TASK TO COMPLETE → Scan the listing and copy each line where the word "left" is present.

· · ·

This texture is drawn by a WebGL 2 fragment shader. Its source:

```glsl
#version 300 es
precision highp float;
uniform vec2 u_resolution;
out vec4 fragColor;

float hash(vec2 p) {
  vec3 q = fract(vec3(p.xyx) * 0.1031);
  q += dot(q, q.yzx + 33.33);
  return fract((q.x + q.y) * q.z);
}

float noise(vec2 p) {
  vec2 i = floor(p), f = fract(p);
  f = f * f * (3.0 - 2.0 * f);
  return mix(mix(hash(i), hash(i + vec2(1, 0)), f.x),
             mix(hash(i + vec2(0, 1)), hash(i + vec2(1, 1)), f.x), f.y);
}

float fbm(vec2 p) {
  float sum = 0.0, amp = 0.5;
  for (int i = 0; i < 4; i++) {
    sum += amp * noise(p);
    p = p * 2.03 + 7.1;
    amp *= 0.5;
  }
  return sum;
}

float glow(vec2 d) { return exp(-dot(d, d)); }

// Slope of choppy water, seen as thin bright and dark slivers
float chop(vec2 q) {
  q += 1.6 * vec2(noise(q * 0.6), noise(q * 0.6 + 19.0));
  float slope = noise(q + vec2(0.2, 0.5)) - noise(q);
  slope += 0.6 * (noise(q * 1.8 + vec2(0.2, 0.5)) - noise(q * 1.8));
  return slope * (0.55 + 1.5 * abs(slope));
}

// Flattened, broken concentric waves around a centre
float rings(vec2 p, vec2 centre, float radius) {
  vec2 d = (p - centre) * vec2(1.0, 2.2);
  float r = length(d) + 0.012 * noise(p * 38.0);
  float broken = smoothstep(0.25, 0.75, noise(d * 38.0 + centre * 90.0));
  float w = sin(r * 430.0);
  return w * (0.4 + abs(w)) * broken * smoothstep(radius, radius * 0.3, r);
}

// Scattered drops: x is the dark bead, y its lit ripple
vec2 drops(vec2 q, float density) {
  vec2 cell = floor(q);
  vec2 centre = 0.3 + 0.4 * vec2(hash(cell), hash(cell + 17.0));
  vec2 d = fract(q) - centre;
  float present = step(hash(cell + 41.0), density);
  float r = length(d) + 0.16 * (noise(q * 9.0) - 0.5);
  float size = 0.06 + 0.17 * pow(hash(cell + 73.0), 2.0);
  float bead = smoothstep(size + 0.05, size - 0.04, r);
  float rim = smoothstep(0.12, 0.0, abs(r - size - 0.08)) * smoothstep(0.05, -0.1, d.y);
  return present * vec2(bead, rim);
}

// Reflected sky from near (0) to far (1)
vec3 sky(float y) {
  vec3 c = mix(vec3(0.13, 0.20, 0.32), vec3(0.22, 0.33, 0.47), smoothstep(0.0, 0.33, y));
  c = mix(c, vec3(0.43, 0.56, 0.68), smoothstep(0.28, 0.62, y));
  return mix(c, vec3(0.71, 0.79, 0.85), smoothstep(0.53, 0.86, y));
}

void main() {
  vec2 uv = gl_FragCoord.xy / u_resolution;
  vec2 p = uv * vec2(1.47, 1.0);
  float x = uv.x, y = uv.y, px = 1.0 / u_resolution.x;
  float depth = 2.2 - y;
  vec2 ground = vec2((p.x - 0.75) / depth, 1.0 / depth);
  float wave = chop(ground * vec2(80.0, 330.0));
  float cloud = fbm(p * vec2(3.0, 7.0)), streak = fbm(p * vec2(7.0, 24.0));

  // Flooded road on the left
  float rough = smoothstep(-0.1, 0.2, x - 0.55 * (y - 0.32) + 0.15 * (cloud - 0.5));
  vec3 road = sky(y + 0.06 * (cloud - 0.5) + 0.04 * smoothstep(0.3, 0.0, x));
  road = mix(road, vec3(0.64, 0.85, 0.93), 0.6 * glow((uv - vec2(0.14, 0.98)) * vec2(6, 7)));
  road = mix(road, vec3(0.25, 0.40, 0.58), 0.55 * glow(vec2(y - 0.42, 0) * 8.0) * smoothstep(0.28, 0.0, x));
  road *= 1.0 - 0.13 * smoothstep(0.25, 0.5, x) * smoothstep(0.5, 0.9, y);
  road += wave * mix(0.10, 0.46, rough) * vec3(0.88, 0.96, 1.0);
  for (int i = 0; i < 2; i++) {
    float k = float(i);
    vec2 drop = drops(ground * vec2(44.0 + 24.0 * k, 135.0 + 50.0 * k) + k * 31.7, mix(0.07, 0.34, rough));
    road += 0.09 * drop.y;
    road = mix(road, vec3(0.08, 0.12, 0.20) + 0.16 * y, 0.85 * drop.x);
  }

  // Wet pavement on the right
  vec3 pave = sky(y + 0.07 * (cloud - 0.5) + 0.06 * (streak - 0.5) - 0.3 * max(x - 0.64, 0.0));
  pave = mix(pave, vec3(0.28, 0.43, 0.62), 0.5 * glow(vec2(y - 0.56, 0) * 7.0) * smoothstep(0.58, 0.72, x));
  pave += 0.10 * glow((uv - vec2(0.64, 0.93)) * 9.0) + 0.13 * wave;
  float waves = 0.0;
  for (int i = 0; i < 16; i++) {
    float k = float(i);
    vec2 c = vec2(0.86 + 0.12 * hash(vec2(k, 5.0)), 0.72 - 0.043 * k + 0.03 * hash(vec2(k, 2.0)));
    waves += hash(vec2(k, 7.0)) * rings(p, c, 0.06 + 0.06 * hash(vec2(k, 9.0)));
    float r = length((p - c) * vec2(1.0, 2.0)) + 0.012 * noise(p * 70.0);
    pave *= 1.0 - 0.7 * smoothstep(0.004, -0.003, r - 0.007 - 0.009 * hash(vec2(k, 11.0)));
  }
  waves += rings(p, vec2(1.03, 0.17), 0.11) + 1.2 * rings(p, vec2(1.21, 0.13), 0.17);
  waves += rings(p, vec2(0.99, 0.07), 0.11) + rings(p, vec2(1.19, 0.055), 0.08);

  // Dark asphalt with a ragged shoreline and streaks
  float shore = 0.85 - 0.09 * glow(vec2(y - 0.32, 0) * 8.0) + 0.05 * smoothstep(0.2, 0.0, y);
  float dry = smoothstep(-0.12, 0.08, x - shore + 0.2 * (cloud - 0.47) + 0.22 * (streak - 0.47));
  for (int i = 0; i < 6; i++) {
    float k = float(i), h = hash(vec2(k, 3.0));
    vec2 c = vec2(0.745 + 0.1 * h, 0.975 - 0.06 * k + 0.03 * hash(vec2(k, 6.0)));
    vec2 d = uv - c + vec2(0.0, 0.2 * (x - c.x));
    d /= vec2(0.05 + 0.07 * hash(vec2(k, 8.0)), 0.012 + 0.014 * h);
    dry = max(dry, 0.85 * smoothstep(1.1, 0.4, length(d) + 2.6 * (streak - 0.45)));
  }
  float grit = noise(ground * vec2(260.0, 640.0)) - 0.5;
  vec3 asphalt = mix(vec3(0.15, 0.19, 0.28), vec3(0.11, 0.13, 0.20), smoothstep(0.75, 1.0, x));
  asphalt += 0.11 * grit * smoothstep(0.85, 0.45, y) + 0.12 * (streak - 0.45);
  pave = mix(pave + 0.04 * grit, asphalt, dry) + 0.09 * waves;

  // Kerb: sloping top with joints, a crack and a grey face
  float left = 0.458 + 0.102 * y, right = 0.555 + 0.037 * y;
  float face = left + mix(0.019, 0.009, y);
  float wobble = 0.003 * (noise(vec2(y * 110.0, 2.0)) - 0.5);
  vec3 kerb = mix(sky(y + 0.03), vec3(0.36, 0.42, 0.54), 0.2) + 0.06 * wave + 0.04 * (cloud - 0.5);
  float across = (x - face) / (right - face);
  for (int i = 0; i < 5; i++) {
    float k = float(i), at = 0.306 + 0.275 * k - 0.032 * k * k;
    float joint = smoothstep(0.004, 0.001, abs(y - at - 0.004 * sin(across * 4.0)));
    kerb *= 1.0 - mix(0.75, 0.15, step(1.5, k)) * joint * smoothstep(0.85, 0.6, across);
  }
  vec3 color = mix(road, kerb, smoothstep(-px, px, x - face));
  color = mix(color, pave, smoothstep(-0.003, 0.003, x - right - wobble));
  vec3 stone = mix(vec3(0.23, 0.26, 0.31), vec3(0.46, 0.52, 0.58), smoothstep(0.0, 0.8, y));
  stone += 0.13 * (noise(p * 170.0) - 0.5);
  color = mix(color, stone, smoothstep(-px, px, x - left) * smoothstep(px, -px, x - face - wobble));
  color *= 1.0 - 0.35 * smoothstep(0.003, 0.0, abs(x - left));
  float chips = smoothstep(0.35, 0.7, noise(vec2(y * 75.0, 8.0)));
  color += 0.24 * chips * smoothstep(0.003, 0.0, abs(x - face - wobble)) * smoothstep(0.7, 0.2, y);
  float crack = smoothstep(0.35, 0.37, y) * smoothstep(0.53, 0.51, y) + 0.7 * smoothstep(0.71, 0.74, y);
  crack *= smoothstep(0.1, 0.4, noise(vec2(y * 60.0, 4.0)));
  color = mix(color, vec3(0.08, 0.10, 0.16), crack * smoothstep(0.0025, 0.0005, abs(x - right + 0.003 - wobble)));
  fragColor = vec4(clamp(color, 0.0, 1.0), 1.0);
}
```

· · ·

RESPONSE AREA →
  // Flooded road on the left
  float left = 0.458 + 0.102 * y, right = 0.555 + 0.037 * y;
  float face = left + mix(0.019, 0.009, y);
  color = mix(color, stone, smoothstep(-px, px, x - left) * smoothstep(px, -px, x - face - wobble));
  color *= 1.0 - 0.35 * smoothstep(0.003, 0.0, abs(x - left));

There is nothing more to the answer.